This type of finish makes a limestone surface shiny, enhancing its quality of reflection. It is achieved by rubbing the surface of the stone with a series of increasingly fine diamond grit pads. They are best kept with a sharp edge. The level of perfectness in a polished limestone is decided by the density of the stone. The softer limestones tend to wear and tear within a shorter duration of being polished. The harder ones respond well to being polished, comparatively.
A honed finish is created similarly to the polished finish but with a coarser grade of grit which makes the limestone worktop appear matte, less glossy and reflective but still smooth. Honed limestone tiles are the most in demand. The degree of honing depends on the purpose. For example, they are honed to a lesser grit if they are being used in an area where it should not be slippery like bathroom floors.

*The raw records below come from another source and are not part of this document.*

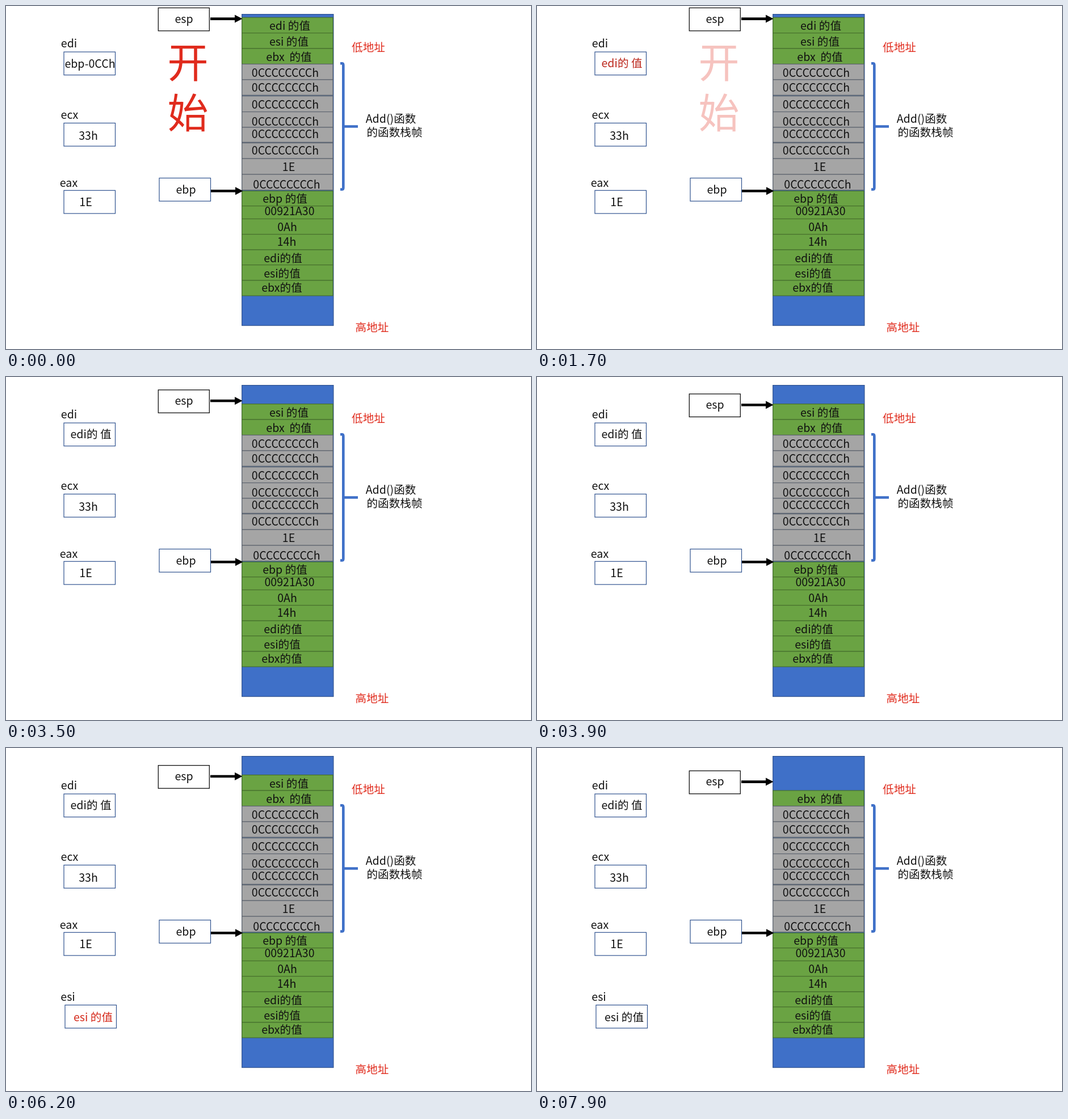
An HTML page that plays this animation: 925x605 px, repeating every 8000 ms.

```html
<!DOCTYPE html>
<html lang="zh-CN">
<head>
<meta charset="utf-8">
<title>Stack frame</title>
<style>
  html, body { margin: 0; width: 100%; height: 100%; overflow: hidden; background: #fff; }
  svg { display: block; width: 925px; height: 605px; }
  text {
    font: 350 19.6px "Noto Sans CJK SC", "Noto Sans CJK", "Noto Sans", sans-serif;
    text-anchor: middle; white-space: pre; fill: #111;
  }
  .red { fill: #e02b1d; }
  .big { font-size: 72px; }
</style>
</head>
<body>
<svg id="stage" viewBox="0 0 925 605"></svg>
<script>
const LOOP = 8000, STEP = 100;
const GREEN = ['#6aa343', '#47702d'], GRAY = ['#a5a5a5', '#5f6670'];
const BLUE = '#3f70c8', NAVY = '#2f528f', INK = '#111', RED = [224, 43, 29];
const stage = document.getElementById('stage');

function add(tag, attrs, parent = stage) {
  const el = document.createElementNS('http://www.w3.org/2000/svg', tag);
  for (const key in attrs) el.setAttribute(key, attrs[key]);
  parent.appendChild(el);
  return el;
}
const group = () => add('g', {});
function label(str, x, y, parent, cls = '') {
  const el = add('text', { x, y, class: cls }, parent);
  el.textContent = str;
  return el;
}
function box(x, y, width, height, fill, stroke, parent, weight = 1.2) {
  return add('rect', { x, y, width, height, fill, stroke, 'stroke-width': weight }, parent);
}
function arrow(x, y, parent) {
  add('path', { d: `M${x} ${y}h45`, stroke: '#000', 'stroke-width': 4.6 }, parent);
  add('path', { d: `M${x + 43} ${y - 7}l13.5 7l-13.5 7z`, fill: '#000' }, parent);
}
function register(name, nameX, nameY, x, y, parent) {
  label(name, nameX, nameY, parent);
  box(x, y, 90.5, 40.7, '#fff', NAVY, parent);
}

// Stack column: top, bottom, text, text centre, baseline
box(415.7, 14.6, 161.2, 549, BLUE, NAVY);
const FILLER = '0CCCCCCCCh';
const cells = [
  [20.3, 47.6, 'edi 的值', 500, 42],
  [47.6, 75, 'esi 的值', 498.5, 70],
  [75, 102.5, 'ebx  的值', 498.5, 97],
  [102.5, 130, FILLER, 492, 125],
  [130, 157.3, FILLER, 492, 151],
  [158.8, 186.6, FILLER, 492, 181],
  [186.6, 214, FILLER, 492, 211],
  [214, 240.3, FILLER, 492, 233],
  [241.6, 269.2, FILLER, 492, 261.5],
  [269.2, 297, '1E', 498, 291],
  [297, 324.6, FILLER, 494.5, 321.5],
  [326.3, 352.7, 'ebp 的值', 491.5, 347],
  [352.7, 375.5, '00921A30', 499.5, 369],
  [375.5, 402.7, '0Ah', 495.5, 396.5],
  [402.7, 430, '14h', 494.5, 422.5],
  [430, 456.7, 'edi的值', 488, 451.5],
  [456.7, 484, 'esi的值', 486.5, 478.5],
  [484, 511, 'ebx的值', 486, 503.5]
].map(([top, bottom, str, x, y], i) => {
  const g = group();
  const [fill, edge] = i > 2 && i < 11 ? GRAY : GREEN;
  box(415.7, top, 160.3, bottom - top, fill, edge, g);
  label(str, x, y, g);
  return g;
});

add('path', {
  d: 'M589 101.3h3q2.3 0 2.3 3V320.5q0 3-2.3 3h-3M594.3 212.5H620',
  fill: 'none', stroke: BLUE, 'stroke-width': 4.6
});
label('Add()函数', 678, 205.5);
label('的函数栈帧', 684.5, 229.5);
label('低地址', 638.5, 79.5, stage, 'red');
label('高地址', 645, 574, stage, 'red');

register('edi', 111, 72.5, 102, 81);
register('ecx', 112, 198.5, 102, 206.5);
register('eax', 110.5, 319, 102, 325.3);
label('33h', 145, 235.5);
label('1E', 140.5, 353);
const ediOld = label('ebp-0CCh', 148, 109);
const ediNew = label('edi的 值', 149.5, 107.5);

const esi = group();
register('esi', 109, 446, 104, 453.4, esi);
const esiText = label('esi 的值', 153.5, 482, esi);

const esp = group();
box(268.3, 3.3, 90, 40.5, '#fff', INK, esp, 1.3);
label('esp', 313.5, 29.5, esp);
arrow(360, 22.6, esp);
box(270, 303.5, 90.5, 40.7, '#fff', NAVY);
label('ebp', 317, 331);
arrow(361, 326.3);

const title = group();
label('开', 320.5, 125.5, title, 'red big');
label('始', 320.5, 215, title, 'red big');

const ramp = (t, from, to) => Math.min(1, Math.max(0, (t - from) / (to - from)));
const fade = (el, value) => el.setAttribute('opacity', value);
const fadeOut = (el, t, from) => fade(el, 1 - ramp(t, from, from + 270));
const fadeIn = (el, t, from) => fade(el, ramp(t, from, from + 700));
function darken(el, t, from) {
  const k = ramp(t, from, from + 960);
  el.style.fill = `rgb(${RED.map(c => Math.round(c + (17 - c) * k))})`;
}

// Share of one pop covered after each 100 ms
const POP = [0, .065, .19, .35, .54, .71, .82, .89, .94, .97, .99, 1];
function pop(t, from) {
  const u = ramp(t, from, from + 1100) * 11, i = Math.min(10, Math.floor(u));
  return POP[i] + (POP[i + 1] - POP[i]) * (u - i);
}

function draw(t) {
  fadeOut(ediOld, t, 60);
  fadeIn(ediNew, t, 370);
  darken(ediNew, t, 1530);
  fadeOut(title, t, 1505);
  fadeOut(cells[0], t, 3040);
  fadeIn(esi, t, 5040);
  darken(esiText, t, 6150);
  fadeOut(cells[1], t, 7630);
  const y = 27.4 * (pop(t, 3000) + pop(t, 7600));
  esp.setAttribute('transform', `translate(0 ${y.toFixed(2)})`);
}
function tick() {
  draw(Math.floor((performance.now() % LOOP) / STEP) * STEP);
  requestAnimationFrame(tick);
}
tick();
</script>
</body>
</html>
```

This type of finish gives the kitchen worktop an aged, weathered and bleached look. This type comes with round edges. Tumbled tiles are best known to suit old, traditional looks. However, it can make modern furniture like kitchen worktops and bathroom worktops look exquisite if handled professionally.
This finish is brought to life by brushing the stone with hard nylon or steel brushes. This increases the capability of the surface to withstand scratches and marks. This brings about a slightly textured surface.
Flamed Finish; to create this finish, an oxy-acetylene torch is passed over the stone surface, quickly followed by pouring cold water under pressure that leaves the top of stone fractured. Only some quarries have this specialised technique which creates an anti-slippery surface ideal for public areas and terraces.
Bush-hammered; this look is achieved by hammering the stone with a sequence of steel points that breaks up the surface and creates a scarred look. This is quite similar to flamed finish and is also used in creating slip-resistant surfaces. Based on the requirement, it can be done to a greater or lesser degree.
Fabrication and Installation Limestone
Limestone Fabrication and installation are best advised to be done with verified professionals with the right technology. Our registered KBB network fabricators have the experience of installation and knowledge of the product to give the best results. Our KBB network offers planning, designing, and implementation of the design that perfectly suits to create your dream home.